Bloomberg’s report says that Google is testing alternatives to Apple’s App Tracking Transparency feature in an effort to help Android users feel more secure on its platform.
Apple’s implementation forces all apps to ask users if they want to share their data with third-party ad-tracking companies. Before the update, apps could do whatever they want with user data, including selling it to advertisers.
This means that once the update hits in the spring, iPhone users will likely see fewer personalized ads, but it also will result in apps not being able to sell data to shady collection companies you likely haven’t heard of.
Google appears to be experiencing a little more trouble implementing a similar feature on Android since it needs to play nice with the tech giant’s Google Ads business. As a result, Google’s app tracking rules likely won’t be as tough as Apple’s, says the report.
Google needs to do this differently than Apple because many companies like Facebook are worried that the lack of targeted advertising will impact their bottom line.
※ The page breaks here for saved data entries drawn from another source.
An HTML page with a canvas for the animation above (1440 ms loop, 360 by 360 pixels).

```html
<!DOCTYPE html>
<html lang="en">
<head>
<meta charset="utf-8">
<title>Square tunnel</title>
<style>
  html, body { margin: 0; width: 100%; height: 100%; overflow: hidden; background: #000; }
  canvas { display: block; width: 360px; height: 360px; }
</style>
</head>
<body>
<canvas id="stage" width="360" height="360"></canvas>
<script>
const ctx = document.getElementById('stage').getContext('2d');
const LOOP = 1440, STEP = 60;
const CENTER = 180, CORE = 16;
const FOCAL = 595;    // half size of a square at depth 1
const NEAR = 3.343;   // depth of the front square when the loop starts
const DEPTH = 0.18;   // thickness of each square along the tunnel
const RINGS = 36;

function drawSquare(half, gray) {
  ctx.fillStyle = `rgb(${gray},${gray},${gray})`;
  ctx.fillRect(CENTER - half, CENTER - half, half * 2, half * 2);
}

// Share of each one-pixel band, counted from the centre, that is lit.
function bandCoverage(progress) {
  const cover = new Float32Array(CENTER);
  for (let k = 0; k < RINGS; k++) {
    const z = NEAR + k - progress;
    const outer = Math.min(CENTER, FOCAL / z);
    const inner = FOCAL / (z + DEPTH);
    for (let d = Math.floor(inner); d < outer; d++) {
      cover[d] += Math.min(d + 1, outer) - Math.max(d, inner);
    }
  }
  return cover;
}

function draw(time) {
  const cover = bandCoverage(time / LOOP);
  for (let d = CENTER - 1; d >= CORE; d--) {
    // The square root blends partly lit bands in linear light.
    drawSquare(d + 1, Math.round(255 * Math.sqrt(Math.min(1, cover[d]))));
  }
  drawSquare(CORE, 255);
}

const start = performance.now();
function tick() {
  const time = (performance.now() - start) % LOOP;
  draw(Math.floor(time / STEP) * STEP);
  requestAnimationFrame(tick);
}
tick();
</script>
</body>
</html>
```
Further, since Google is also a giant advertising powerhouse, it’s unlikely it would want to limit the reach of its own apps on its products.
How could Google ad data collection
When Apple launched its crusade against user tracking, it started by wiping trackable cookies from its Safari browser. Google is in the early stages of doing something similar to Chrome, so like Apple, it could technically apply whatever advertising models it uses on Chrome to Android.
Google is also working on a way to combine people into advertising groups, according to 9to5Google. This allows ad companies to only target groups instead of individuals, which could also be applied to Android apps.
We’ll likely have a better picture of how Apple’s App Tracking Transparency performs in the spring. Every year, big new iOS and Android updates copy major features from each other. With that in mind, if this new approach catches on with iPhone users, I’d bet Google will be forced to roll out similar functionality on Android.
Source: Bloomberg, 9to5Google